I ‘d barely be called a traditionalist, with my graphite rod and sling pack, and I’m a sucker for attractive articulated banners. Who would not desire a Sex Dungeon in the fly box? However when it pertains to small brook trout in ancient brookie water, there’s something to be stated for dressing up in your Sunday finest, fly-wise. Cherished though they are, rainbow and brown trout are trespassers in these parts, the rainbow coming from western America, and the brown from the waters of Europe. Just the charming little brook trout, whose name Salvelinus fontinalis indicates “occupant of springs,” can take pride in being a real Southerner, holding on in the greatest headwater creeks considering that the last glaciers turned tail in retreat from Dixie heat. Drive far enough into these mountains and trek high enough into these headwater creeks, and chunking some ostentatious postmodern polar-ice chenille fly at a fish like a wild Southern Appalachian brook trout appears a little off, like using Versace ankle boots to a rodeo.
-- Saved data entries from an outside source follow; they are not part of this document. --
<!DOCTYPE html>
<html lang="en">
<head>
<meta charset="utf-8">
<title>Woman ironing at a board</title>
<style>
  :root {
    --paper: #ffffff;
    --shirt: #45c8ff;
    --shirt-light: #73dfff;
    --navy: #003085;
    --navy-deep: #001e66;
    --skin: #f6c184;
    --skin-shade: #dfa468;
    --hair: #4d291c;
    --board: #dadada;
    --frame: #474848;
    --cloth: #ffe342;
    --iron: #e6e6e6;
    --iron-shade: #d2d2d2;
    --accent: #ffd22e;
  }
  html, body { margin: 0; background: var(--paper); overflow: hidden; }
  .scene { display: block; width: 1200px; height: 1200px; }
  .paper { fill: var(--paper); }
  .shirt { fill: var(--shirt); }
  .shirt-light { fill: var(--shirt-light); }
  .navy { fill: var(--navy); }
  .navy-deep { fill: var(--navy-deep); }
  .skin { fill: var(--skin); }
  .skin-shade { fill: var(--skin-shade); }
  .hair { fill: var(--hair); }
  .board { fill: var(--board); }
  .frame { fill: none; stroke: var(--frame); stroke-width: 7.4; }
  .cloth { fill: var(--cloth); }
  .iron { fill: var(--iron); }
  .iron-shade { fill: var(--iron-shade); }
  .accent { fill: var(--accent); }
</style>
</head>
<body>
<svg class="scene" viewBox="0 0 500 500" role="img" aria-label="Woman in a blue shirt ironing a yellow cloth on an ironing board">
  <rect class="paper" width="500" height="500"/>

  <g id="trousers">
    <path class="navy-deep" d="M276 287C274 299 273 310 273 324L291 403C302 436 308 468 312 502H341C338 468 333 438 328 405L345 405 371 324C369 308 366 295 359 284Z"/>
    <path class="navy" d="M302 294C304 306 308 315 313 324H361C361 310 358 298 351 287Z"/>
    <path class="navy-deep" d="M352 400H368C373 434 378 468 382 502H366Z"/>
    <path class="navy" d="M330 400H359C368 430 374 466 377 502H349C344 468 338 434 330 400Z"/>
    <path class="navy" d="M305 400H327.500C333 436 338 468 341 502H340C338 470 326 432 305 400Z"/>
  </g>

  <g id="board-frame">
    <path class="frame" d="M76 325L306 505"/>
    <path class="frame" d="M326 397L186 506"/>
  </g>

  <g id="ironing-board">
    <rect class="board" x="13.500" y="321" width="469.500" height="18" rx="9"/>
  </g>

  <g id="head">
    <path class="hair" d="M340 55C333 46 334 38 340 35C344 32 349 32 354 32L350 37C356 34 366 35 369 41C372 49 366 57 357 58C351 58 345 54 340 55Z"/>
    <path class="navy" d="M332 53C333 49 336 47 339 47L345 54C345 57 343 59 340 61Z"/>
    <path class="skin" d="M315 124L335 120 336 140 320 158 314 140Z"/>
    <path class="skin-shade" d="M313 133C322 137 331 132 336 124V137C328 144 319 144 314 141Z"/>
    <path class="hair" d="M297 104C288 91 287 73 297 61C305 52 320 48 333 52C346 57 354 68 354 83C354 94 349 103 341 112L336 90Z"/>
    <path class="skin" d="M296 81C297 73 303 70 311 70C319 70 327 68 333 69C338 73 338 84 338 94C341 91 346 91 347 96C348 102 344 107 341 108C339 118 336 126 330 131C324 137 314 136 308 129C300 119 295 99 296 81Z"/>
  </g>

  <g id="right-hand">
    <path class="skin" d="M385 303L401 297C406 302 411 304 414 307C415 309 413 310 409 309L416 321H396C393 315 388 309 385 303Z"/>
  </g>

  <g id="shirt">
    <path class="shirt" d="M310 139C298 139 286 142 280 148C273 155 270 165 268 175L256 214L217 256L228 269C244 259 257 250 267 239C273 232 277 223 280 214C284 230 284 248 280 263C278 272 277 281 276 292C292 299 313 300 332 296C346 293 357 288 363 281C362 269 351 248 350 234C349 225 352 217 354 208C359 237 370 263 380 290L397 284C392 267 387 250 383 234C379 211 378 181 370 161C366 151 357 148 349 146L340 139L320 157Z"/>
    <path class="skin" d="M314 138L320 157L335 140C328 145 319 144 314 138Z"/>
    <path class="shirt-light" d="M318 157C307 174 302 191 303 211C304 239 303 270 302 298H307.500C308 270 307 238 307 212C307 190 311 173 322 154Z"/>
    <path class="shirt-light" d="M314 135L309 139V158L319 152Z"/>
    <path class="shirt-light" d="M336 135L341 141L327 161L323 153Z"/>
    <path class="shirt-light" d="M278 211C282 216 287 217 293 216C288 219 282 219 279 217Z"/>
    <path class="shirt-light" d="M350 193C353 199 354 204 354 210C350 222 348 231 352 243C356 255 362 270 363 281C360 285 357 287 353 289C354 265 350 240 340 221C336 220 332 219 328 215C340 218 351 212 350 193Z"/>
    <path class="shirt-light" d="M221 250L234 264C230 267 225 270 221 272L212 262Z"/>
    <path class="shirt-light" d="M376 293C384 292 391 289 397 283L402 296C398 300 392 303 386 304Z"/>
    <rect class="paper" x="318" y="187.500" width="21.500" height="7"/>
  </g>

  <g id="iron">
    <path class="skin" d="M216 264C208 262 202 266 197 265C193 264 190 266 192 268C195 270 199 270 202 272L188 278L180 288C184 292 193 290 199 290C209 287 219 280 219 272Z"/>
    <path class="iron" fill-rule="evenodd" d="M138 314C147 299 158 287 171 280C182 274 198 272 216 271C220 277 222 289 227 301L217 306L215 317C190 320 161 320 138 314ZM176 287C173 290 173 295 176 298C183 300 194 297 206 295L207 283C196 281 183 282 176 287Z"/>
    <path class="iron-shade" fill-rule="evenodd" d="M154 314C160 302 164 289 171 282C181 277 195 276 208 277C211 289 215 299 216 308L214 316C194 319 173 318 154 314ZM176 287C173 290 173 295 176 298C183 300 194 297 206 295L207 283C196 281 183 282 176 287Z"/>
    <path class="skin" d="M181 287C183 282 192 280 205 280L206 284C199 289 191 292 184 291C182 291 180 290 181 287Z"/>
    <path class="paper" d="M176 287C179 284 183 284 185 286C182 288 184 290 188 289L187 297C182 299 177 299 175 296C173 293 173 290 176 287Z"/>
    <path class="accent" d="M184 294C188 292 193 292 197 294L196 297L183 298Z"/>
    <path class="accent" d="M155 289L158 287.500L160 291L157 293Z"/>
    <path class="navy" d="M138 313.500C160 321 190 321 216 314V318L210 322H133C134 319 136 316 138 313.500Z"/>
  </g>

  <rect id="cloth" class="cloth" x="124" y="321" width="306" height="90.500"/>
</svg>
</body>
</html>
With the classics in my chest pocket, I drove past the equipped area of the creek and past the delayed-harvest waters, parked at an indication that designated the stream as catch-and-release/artificial lures just, and began treking. Up and further up, till the path abated and the rhododendrons were too thick to crawl under. Up until it was time to fish.
Already, the creek had actually narrowed to a weak shimmer in the stones. It’s difficult to envision a trout even living there, however this is where these Southern Appalachian brookies need to remain, hunched down versus the browns and rainbows that will outcompete them for food and the warmer waters in lower, less secured crannies. There’s no space for a genuine cast, however I have actually never ever been an old-school dabbler, dipping flies into small pocket water like a mayfly laying eggs. So I moved through the crazy-tight cover without issue of spreading fish, threading the rod through the rhodos, holding my hat to my head, till the creek corrected simply enough.
I roll-cast a Yallerhammer into the foamiest part of the water and took in the slack line. The greatly palmered fly “sort of spins and twirls in the water,” the old guy informed me previously, “which drives the trout nuts.” I attempted to envision the fly doing simply that, toppling in the cleaning device of the pour-over, then wandering in the calmer water, like something stunned and puzzled however still alive. And edible.
The fiberglass 4-weight bent deep, and the idea jerked like a dowitcher pointing fish. The little bugger ran directly at me, and I glimpsed a little slip back to the plunge swimming pool. I took a half advance, safeguarding the light tippet, then coaxed the fighter to hand.
The yellow fly was almost the size of the brook trout’s head. The fish had a hard time in my palm with violent wiggles, jumping from my loose fingers two times prior to I might get the forceps on the hook and back it out. Forget all that things about swishing fresh water through the gills and babying a fish till it collects back its strength. This little pig had gumption and mindset to spare. It rupture back into the deep water, routing orange stimulates like a bottle rocket. If it might have turned me a pectoral-fin bird, I make certain it would have. Whatever else remained in mini– the water, the rod, the fly, the cast– other than for the outsize heart of that 12,000-year-old monster, its life a battle, its future a stacked deck, however its battle and solid desire for life no secret at all.
T. Edward Nickens, writer and editor-at-large for Field & Stream, is a New York City Times very popular author and acclaimed reporter who has actually has actually discussed searching, fishing, and their modern-day expression throughout The United States and Canada for more than thirty years. He likewise works as a contributing editor for Garden & Weapon, Ducks Endless, and Audubon, and is author of Field & Stream‘s extremely effective Overall Outdoorsman Handbook series. He lives and composes in Raleigh and Morehead City, North Carolina. Follow him on Instagram: @enickens.